By Alan Nathan © 2008 Washington Times

On matters of war, illegal immigration and eminent domain, it’s apparent that reporter, pundit and politico have an ongoing rivalry over who can most effectively misquote, mischaracterize and misrepresent the U.S. Constitution. On television, this contest of feeblemindedness usually has a predictable winner — whoever speaks last.

On NBC’s “Chris Matthews Show” on Sept. 2, host and panelists discussed why, despite a weakened Republican president, the Democratic majorities in Congress were unable to stop funding the war. Newsweek’s Howard Fineman said, “What the president wanted was just enough of a gloss of seeing progress to keep the Republicans in line. I hate to keep coming back to the Constitution. Sixty votes to stop a filibuster, 67 to overturn a presidential veto in the Senate.” Mr. Fineman was right on the veto but wrong on the filibuster, and the Matthews panel echoed his ignorance by not correcting it.

Two-thirds of both chambers are needed to override a veto, and therefore 67 votes would do it in the Senate. However, the 60 votes necessary to stop a filibuster is a creature of the legislature; and that makes it legislative law, not constitutional law. Article 1, Section 5 states: “Each house may determine the rules of its own proceedings,” which affords to Congress the option of the filibuster, but not the obligation. Paradoxically, it would only take 51 votes to get rid of the 60-vote supermajority standard never mandated by our founding document.

At the recent Democratic debate in Austin, Texas, CNN’s John King seemed unfamiliar with the Constitution’s trumping power over congressional law. He said to the candidates: “I want to stay on the issue, but move to a controversial item that was not held up when the immigration debate collapsed in Washington, and that is the border fence.” The reason it wasn’t delayed, like pathways to citizenship, was because border security has always been an inherent part of the government’s Article 4, Section 4 obligation to protect us from invasion. And yes, a block of 400,000 people a year violating the entry laws into our homeland does constitute an invasion.

Amnesty advocates proved unable to hold border security hostage to their demand for concessions to illegal aliens via the Comprehensive Immigration Reform Bill of 2007.

Mr. King then ventured into eminent domain’s role in the fence controversy. He argued that to some residents in the border states, it was a more personal question: “It might be an issue to a rancher of property rights.” Sen. Hillary Clinton’s response was, “I think when both of us voted for this, we were voting for the possibility that where it was appropriate and made sense, it would be considered.” But she later added, “I think that the way that the Bush administration is going about this, filing eminent-domain actions against landowners and municipalities, makes no sense.”

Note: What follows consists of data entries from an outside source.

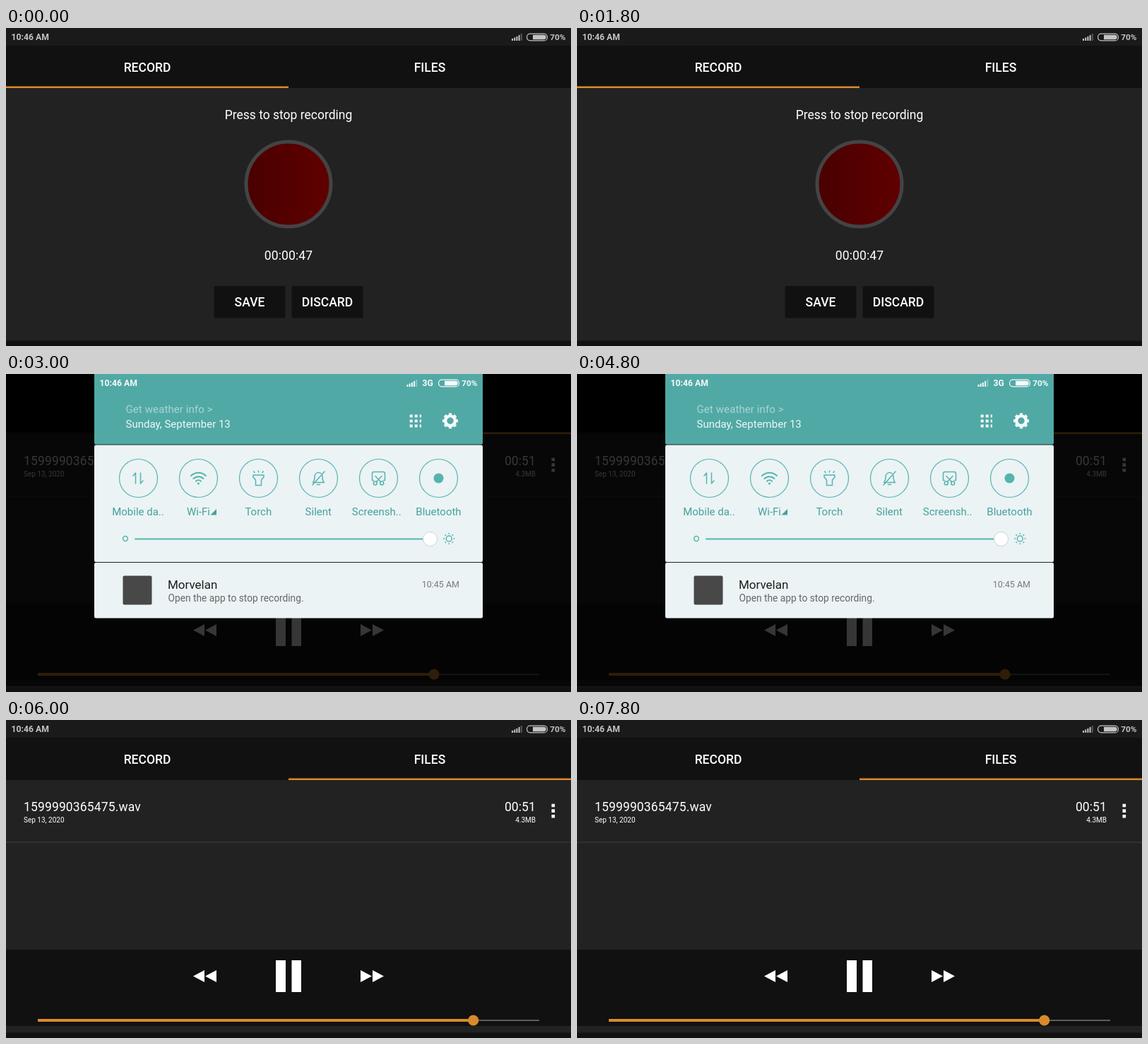
An HTML page for the animation above (9 s loop, 800 by 450 pixels).

```html
<!DOCTYPE html>
<html lang="en">
<head>
<meta charset="utf-8">
<title>Voice recorder</title>
<style>
  html, body { margin: 0; width: 100%; height: 100%; overflow: hidden; background: #222; }
  svg { display: block; width: 800px; height: 450px; font: 17.5px Roboto, sans-serif; }
  .mid { text-anchor: middle; }
  .end { text-anchor: end; }
  .tab { font-weight: 500; text-anchor: middle; }
  .small { font-size: 10px; }
  .status { font-weight: 700; font-size: 12.2px; }
  .panel { font-size: 15px; }
  .line { fill: none; stroke: #58b3ae; stroke-width: 1.5; stroke-linecap: round; stroke-linejoin: round; }
</style>
</head>
<body>
<svg viewBox="0 0 800 450" fill="#fff">
  <defs>
    <linearGradient id="red">
      <stop stop-color="#490000"/>
      <stop offset="1" stop-color="#600000"/>
    </linearGradient>
    <g id="signal">
      <path d="M0 15h2v3h-2zM3.2 13.5h2v4.5h-2zM6.4 12h2v6h-2zM9.6 10h2v8h-2z"/>
      <path d="M12.8 8h2v10h-2z" opacity=".35"/>
    </g>
    <g id="battery">
      <rect x=".6" y="8.1" width="28.8" height="9.8" rx="4.5" fill="none" stroke="currentColor" stroke-width="1.2"/>
      <path d="M9 9.8h15.5a3.2 3.2 0 0 1 0 6.4H9z"/>
    </g>
  </defs>

  <rect width="800" height="450" fill="#222"/>
  <rect width="800" height="25" fill="#1a1a1a"/>
  <rect y="25" width="800" height="60" fill="#111"/>
  <g fill="#c4c4c4" color="#c4c4c4" class="status">
    <text x="7.5" y="17">10:46 AM</text>
    <use href="#signal" x="716"/>
    <use href="#battery" x="737"/>
    <text x="792.5" y="17" class="end" font-size="11.8">70%</text>
  </g>
  <text x="200" y="62" class="tab">RECORD</text>
  <text x="600" y="62" class="tab">FILES</text>
  <rect id="underline" y="82.5" width="400" height="2.5" fill="#d98a2b"/>

  <g id="record">
    <text x="400" y="129" class="mid">Press to stop recording</text>
    <circle cx="400" cy="221" r="60" fill="url(#red)" stroke="#444" stroke-width="5"/>
    <text x="400" y="327.5" class="mid" letter-spacing=".12">00:00:47</text>
    <rect x="294.5" y="365" width="101" height="45.5" rx="2.5" fill="#111"/>
    <rect x="404.5" y="365" width="101" height="45.5" rx="2.5" fill="#111"/>
    <text x="345" y="394" class="tab">SAVE</text>
    <text x="455" y="394" class="tab">DISCARD</text>
  </g>

  <g id="files">
    <text x="25" y="129" letter-spacing=".14">1599990365475.wav</text>
    <text x="25" y="144.5" class="small">Sep 13, 2020</text>
    <text x="750" y="129" class="end" letter-spacing=".1">00:51</text>
    <text x="750" y="144.5" class="end small">4.3MB</text>
    <path d="M772.5 118.7h4.6v4.6h-4.6zm0 7.6h4.6v4.6h-4.6zm0 7.6h4.6v4.6h-4.6z"/>
    <rect y="172.4" width="800" height="1.2" fill="#3c3c3c"/>
    <rect y="325" width="800" height="108" fill="#111"/>
    <path d="M281 354v17l-16-8.5zM298 354v17l-16-8.5zM502 354v17l16-8.5zM519 354v17l16-8.5z"/>
    <path d="M382 340h14v45h-14zM404.5 340h13.5v45h-13.5z"/>
    <rect x="45" y="424.3" width="710" height="1.5" fill="#777"/>
    <rect id="played" x="45" y="423" height="4" fill="#d98a2b"/>
    <circle id="knob" cy="425" r="7.6" fill="#d98a2b"/>
  </g>

  <g id="shade">
    <rect width="800" height="442" fill="#000" opacity=".79"/>
    <rect width="125" height="25"/>
    <path d="M0 0H800V82H0z" fill="#000"/>
    <rect x="125" width="550" height="345" rx="3" fill="#1d2626"/>
    <path d="M125 0H675V97q0 2.5-2.5 2.5H127.5q-2.5 0-2.5-2.5z" fill="#51a9a5"/>
    <g fill="#ebf3f5">
      <rect x="125" y="100.4" width="550" height="165.6" rx="2.5"/>
      <rect x="125" y="267" width="550" height="78.5" rx="2.5"/>
    </g>
    <g class="status" fill="#f4fafa" color="#f4fafa">
      <text x="132.5" y="17">10:46 AM</text>
      <use href="#signal" x="567.5"/>
      <text x="589.5" y="17">3G</text>
      <use href="#battery" x="612"/>
      <text x="667.5" y="17" class="end" font-size="11.8">70%</text>
    </g>
    <g class="panel">
      <text x="169.5" y="55" fill="#a9d5d3" letter-spacing=".1">Get weather info &gt;</text>
      <text x="169.5" y="75.5" fill="#eef7f7">Sunday, September 13</text>
    </g>
    <path d="M573.7 59.5H590M573.7 66.5H590M573.7 73.5H590" stroke="#f4fafa" stroke-width="4" stroke-dasharray="4 3" transform="translate(-2)"/>
    <g fill="none" stroke="#f4fafa">
      <circle cx="629" cy="66.3" r="6.9" stroke-width="4.4"/>
      <circle cx="629" cy="66.3" r="9.6" stroke-width="2.8" pathLength="16" stroke-dasharray="1.1 .9" stroke-dashoffset=".55"/>
    </g>

    <g id="toggles" class="panel mid" fill="#47a19c"></g>
    <path d="M298 191v8.5h-8.5z" fill="#47a19c"/>
    <g class="line">
      <path d="M183.5 155V140l-3.5 4M190.5 140v15l3.5-4"/>
      <path d="M262 144a15 15 0 0 1 21 0M265.5 148a10 10 0 0 1 14 0M269 151.7a5 5 0 0 1 7 0" stroke-width="2"/>
      <circle cx="272.5" cy="155" r=".8"/>
      <path d="M350 143h15v3l-3.5 4v7.5h-8V150l-3.5-4zM357.5 139v-2M352 139.5l-1.2-1.7M363 139.5l1.2-1.7"/>
      <path d="M434.5 153.5c2-2 2.5-4 2.5-8 0-8 11-8 11 0 0 4 .5 6 2.5 8zM440.5 156.5h4M451 138l-17 19"/>
      <path d="M520.5 150.5h-2V141q0-2.5 2.5-2.5h13q2.5 0 2.5 2.5v9.5h-2M523 144.5l7.5 8M532 144.5l-7.5 8"/>
      <circle cx="522.8" cy="154.5" r="2.5"/>
      <circle cx="532.2" cy="154.5" r="2.5"/>
      <circle cx="169" cy="233" r="3.4"/>
      <path d="M183 233.5H600" stroke-width="2"/>
      <circle cx="627.3" cy="233" r="4"/>
      <circle cx="627.3" cy="233" r="7.2" pathLength="16" stroke-dasharray=".3 1.7" stroke-dashoffset=".15"/>
    </g>
    <circle cx="612.5" cy="147.5" r="7" fill="#58b3ae"/>
    <circle cx="600.5" cy="233.5" r="10" stroke="#c9d3d5"/>

    <rect x="165.5" y="285.5" width="41" height="41" rx="2" fill="#484848"/>
    <text x="229" y="304" font-size="17" fill="#1c1c1c">Morvelan</text>
    <text x="229.5" y="321.5" font-size="13.75" fill="#666">Open the app to stop recording.</text>
    <text x="642" y="302" font-size="12.5" class="end" fill="#7a7a7a">10:45 AM</text>
  </g>

  <rect y="442.5" width="800" height="8" fill="#111"/>
</svg>
<script>
  const el = id => document.getElementById(id);
  const show = (id, on) => el(id).style.display = on ? '' : 'none';

  const toggles = [
    ['Mobile da..', 187], ['Wi-Fi', 272.5], ['Torch', 357.3],
    ['Silent', 442.3], ['Screensh..', 524.7], ['Bluetooth', 612.5],
  ];
  el('toggles').innerHTML = toggles.map(([label, x], i) =>
    `<circle class="line" cx="${187.5 + 85 * i}" cy="147.5" r="27" style="stroke-width:1.2"/>
     <text x="${x}" y="199.5">${label}</text>`).join('');

  const STEP = 3000;

  function draw() {
    const scene = Math.floor(performance.now() / STEP) % 3;
    const position = scene === 1 ? 606 : 661.7;
    show('record', scene === 0);
    show('files', scene > 0);
    show('shade', scene === 1);
    el('underline').setAttribute('x', scene ? 400 : 0);
    el('played').setAttribute('width', position - 45);
    el('knob').setAttribute('cx', position);
    requestAnimationFrame(draw);
  }
  draw();
</script>
</body>
</html>
```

Sen. Barack Obama concurred, saying, “I think that the key is to consult with local communities, whether it’s on the commercial interests or the environmental stakes of creating any kind of barrier. And the Bush administration is not real good at listening.” Maybe that’s true. However, on this issue, perhaps the senators have also joined the hearing-impaired.

In 2007, Mr. Bush signed an appropriations bill that gave Homeland Security Secretary Michael Chertoff the latitude in deciding how much of the fence would be necessary. It also obligated him to consult with all relevant local, state and federal officials prior to construction, with the understanding that the discretion was ultimately his. How did the senators miss what their own chamber produced? Contrary to popular myth, this is not causing a rift between most conservative border-security advocates and eminent-domain watchdogs. One thing I’ve learned as a centrist is that these folks recognize the dynamics of competing interest, wherein one must choose the least of multiple evils so as to prevent the worst evil from choosing itself.

Yes, in 2005 the Supreme Court perverted the Fifth Amendment’s stance against “private property taken for public use, without just compensation.” Justice John Paul Stevens wrote the 5-4 majority opinion in Kelo v. City of New London, arguing that “public use” could also be interpreted as “public purpose.” This allowed local governments to take private property not just for the traditional needs of roads and bridges, but also to let developers take your land on the promise of being able to generate more tax revenue. Despite this vile development, most Americans still see legitimate use for eminent domain as originally intended – and border security meets that criteria.

The majority of illegal immigrants are peaceful workers, but that fact cannot be the standard in a land that prides itself on being a country of laws, not men. In other words, laws always matter more than the personalities violating them. Our children may play musical chairs, but we cannot be a nation of musical standards.

Once that happens, kiss goodbye your own seat of equal protection under the law.